In 2009, Iowa was down 14-7 against Indiana late in the first half.  The Hawkeye defense stopped the Hoosiers at the Indiana 46 with less than a minute to play.  Ferentz again sent out his return man -- this time, Amari Spievey -- with instructions to "make a play."  Spievey fumbled the return bck to Indiana at the 12 yard line, and the Hoosiers had a 21-7 lead at halftime.

The next year, at Big Ten Media Days, Ferentz told a reporter (I'm almost certain it was Morehouse, but I can't find the article or video) that the Spievey fumble changed his philosophy on punt returns.  Iowa now taught its returners to focus on receiving the ball and not conceding a fumble; any additional yardage was gravy.  In 2011, Micah Hyde attempted a return on just two of 17 punts received in October games.  Over the course of the 2011 season, Iowa received 62 punts.  Half of those were touchbacks, out of bounds, or downed by the opponent without a return.  Hyde fair caught 18 and returned 12 (one was blocked).  Iowa netted 97 yards on 30 received punts, or 3.2 yards per returnable punt (and 1.6 yards per attempted punt).

The 2012 season was not significantly different.  Iowa forced 58 punts.  Of those attempts, just 16 were returned for 122 yards.  Iowa returners fair caught 14 kicks, and 28 were touchbacks, out of bounds, or downed by the opponent.  In the 9-6 loss to Iowa State, Iowa forced 8 punts and attempted a return on exactly none of them.  In the end, Iowa averaged 4.4 yards per returnable punt, and just 2.5 per attempted punt.

Obviously, Iowa's performance against Western Michigan this season -- five punts returned for 192 yards and two touchdowns -- was outside the norm.  Iowa clearly saw something it liked against one of the worst teams in FBS football.  But if you take that game out of the equation, Iowa has actually been more conservative than ever.  The Hawkeyes have forced 34 punts in their other five games this season.  Fifteen of those 34 were touchbacks, out of bounds, or downed by the opponent.  Fourteen of the nineteen returnable punts were fair caught.  The five attempted returns have netted 35 yards.  That's less than two yards per returnable punt, and one yard per attempted punt.


There's one thing for certain: Ferentz is not going to get more aggressive in punt return.  He's terrified of the rule, he abhors big plays against his special teams, and he hates giving the ball back to the opponent with good field position through a fake or fumble even more.  The question, then, is whether the routine momentum changes through opposition fakes is worth the upside.  Unless the opponent is Western Michigan, the answer to that question is pretty clearly in the negative.  Iowa's going to fair catch almost every punt as it is.  If that's the case, we might as well take out the possibility of a fake.

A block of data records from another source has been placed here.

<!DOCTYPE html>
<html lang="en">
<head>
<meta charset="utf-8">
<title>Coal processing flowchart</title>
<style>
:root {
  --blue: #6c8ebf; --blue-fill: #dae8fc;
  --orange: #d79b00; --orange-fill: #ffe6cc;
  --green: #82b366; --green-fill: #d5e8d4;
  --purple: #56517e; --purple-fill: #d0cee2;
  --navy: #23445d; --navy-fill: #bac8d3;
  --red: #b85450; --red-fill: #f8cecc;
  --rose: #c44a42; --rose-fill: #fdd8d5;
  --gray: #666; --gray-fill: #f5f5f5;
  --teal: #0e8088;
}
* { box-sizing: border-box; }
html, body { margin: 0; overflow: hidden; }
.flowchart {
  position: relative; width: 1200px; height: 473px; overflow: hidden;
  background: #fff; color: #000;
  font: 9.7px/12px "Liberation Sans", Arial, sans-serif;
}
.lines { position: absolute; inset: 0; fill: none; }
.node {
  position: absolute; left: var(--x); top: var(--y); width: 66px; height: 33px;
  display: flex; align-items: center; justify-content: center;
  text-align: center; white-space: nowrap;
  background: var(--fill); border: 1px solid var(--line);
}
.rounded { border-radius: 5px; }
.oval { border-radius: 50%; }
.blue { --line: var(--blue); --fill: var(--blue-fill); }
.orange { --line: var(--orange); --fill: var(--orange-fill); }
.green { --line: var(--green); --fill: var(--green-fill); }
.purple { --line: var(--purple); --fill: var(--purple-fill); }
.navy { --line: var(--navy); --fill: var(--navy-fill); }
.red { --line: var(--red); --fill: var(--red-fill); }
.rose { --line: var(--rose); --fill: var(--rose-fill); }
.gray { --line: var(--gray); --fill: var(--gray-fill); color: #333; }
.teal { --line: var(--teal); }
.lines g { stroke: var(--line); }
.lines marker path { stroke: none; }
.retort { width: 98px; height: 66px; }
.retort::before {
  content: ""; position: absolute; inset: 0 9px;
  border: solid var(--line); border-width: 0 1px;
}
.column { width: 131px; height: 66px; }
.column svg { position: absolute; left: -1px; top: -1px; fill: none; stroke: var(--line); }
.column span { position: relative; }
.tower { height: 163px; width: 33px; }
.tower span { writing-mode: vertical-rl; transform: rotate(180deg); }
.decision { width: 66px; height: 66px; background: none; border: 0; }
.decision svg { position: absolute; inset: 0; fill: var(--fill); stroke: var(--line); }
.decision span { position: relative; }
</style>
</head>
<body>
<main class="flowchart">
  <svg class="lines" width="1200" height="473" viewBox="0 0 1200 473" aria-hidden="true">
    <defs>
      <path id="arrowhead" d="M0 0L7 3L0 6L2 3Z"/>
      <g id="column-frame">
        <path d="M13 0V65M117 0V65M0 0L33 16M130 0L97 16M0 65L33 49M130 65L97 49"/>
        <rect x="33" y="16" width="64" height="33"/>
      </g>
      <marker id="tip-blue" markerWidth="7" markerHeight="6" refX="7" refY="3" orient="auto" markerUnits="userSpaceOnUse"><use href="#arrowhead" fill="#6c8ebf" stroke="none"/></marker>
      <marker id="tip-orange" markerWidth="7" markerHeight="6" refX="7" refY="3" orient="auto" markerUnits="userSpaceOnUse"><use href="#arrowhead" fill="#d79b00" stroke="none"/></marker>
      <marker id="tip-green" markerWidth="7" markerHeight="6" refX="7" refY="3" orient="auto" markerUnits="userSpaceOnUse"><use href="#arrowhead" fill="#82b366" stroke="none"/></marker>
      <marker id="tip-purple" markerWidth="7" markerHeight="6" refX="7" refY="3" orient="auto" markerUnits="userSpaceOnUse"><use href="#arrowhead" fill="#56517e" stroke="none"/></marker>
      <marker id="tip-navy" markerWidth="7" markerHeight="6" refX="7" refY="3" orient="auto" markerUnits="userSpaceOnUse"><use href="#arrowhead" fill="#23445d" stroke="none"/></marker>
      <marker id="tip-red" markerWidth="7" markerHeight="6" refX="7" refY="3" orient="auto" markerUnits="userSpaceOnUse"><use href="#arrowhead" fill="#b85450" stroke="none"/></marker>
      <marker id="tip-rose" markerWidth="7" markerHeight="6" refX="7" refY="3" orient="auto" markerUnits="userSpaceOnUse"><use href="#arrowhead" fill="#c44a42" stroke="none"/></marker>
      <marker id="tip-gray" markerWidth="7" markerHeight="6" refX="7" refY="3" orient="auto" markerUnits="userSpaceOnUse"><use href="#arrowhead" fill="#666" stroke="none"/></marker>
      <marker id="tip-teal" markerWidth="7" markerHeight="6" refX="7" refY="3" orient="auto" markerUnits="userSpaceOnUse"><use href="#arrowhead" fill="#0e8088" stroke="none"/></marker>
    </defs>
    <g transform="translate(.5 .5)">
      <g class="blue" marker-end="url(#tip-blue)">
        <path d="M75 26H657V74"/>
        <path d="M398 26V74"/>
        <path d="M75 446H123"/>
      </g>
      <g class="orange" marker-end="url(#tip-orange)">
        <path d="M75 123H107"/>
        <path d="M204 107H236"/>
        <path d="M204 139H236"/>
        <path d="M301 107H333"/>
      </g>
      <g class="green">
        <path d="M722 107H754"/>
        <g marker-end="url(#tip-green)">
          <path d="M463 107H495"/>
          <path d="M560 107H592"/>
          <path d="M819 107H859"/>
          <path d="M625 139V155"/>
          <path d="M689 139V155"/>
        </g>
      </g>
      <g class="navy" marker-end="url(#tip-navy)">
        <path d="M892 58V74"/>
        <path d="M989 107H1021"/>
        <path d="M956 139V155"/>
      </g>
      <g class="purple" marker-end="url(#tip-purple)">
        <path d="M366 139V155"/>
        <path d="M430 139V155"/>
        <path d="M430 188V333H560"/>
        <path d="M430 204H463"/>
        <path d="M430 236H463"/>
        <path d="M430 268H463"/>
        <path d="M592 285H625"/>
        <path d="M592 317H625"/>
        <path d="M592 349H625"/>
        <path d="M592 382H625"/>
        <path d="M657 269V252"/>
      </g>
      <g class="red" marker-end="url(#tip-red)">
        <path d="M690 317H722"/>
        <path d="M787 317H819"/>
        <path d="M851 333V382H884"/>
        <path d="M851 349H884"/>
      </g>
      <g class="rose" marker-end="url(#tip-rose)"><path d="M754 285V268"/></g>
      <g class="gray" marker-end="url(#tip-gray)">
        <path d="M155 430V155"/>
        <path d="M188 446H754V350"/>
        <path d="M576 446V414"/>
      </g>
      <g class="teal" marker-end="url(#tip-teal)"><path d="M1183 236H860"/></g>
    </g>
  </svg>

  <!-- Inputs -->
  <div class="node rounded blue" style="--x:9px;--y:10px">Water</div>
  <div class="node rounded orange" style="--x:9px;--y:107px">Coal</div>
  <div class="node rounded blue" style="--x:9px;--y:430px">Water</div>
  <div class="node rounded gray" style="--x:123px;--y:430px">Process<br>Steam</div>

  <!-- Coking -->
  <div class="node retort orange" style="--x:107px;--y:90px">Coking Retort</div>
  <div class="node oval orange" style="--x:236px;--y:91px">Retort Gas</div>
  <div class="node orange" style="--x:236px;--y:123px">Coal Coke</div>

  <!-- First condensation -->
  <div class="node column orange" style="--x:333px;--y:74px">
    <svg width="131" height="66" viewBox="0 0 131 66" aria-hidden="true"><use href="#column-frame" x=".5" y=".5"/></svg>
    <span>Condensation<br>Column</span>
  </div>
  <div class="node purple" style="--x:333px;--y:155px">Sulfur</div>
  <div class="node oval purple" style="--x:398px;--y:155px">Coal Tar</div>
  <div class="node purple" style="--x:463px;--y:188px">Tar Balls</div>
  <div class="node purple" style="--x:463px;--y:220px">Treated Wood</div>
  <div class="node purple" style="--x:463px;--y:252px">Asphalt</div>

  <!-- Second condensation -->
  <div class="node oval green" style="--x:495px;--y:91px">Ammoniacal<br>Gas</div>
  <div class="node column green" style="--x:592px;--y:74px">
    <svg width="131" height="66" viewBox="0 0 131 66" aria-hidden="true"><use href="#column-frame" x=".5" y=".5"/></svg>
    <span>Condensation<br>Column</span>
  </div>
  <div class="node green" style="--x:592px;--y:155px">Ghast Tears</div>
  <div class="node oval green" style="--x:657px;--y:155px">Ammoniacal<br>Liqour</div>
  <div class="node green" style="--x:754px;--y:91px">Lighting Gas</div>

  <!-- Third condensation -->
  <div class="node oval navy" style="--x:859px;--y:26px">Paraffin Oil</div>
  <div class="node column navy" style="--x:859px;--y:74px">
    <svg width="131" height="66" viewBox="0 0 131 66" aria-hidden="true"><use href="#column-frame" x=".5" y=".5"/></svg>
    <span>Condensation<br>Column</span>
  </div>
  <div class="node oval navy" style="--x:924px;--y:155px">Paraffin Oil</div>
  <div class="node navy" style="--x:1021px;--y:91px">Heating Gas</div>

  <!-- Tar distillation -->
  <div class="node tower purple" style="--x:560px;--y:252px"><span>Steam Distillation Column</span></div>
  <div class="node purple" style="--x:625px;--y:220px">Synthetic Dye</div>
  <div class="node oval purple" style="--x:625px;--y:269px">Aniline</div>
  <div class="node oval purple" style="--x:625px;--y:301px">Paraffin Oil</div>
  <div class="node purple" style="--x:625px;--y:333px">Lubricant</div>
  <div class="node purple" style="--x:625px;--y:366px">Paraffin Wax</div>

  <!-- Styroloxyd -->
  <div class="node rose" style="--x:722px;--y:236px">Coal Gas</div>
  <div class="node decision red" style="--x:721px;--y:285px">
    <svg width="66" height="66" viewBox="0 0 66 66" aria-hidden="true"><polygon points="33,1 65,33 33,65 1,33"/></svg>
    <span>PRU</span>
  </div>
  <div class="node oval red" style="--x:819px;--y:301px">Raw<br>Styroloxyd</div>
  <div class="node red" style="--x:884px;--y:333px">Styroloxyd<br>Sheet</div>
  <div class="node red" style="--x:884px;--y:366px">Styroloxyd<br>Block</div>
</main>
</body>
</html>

A constant interior rush against the spread punt formation could both eliminate the fake and create an occasional block.  At the very least, telegraphing that the rush is coming on every attempt could make some defenders stay home and buy the returner an extra second or two.  A 'punt safe' formation would at least take care of most of the fakes (I say most because Northern Illinois' fake punt was against Iowa's punt safe formation, and it still worked).  Either way, if losing a handful of yards per game in punt returns is the price to pay for getting rid of crippling fakes, then so be it.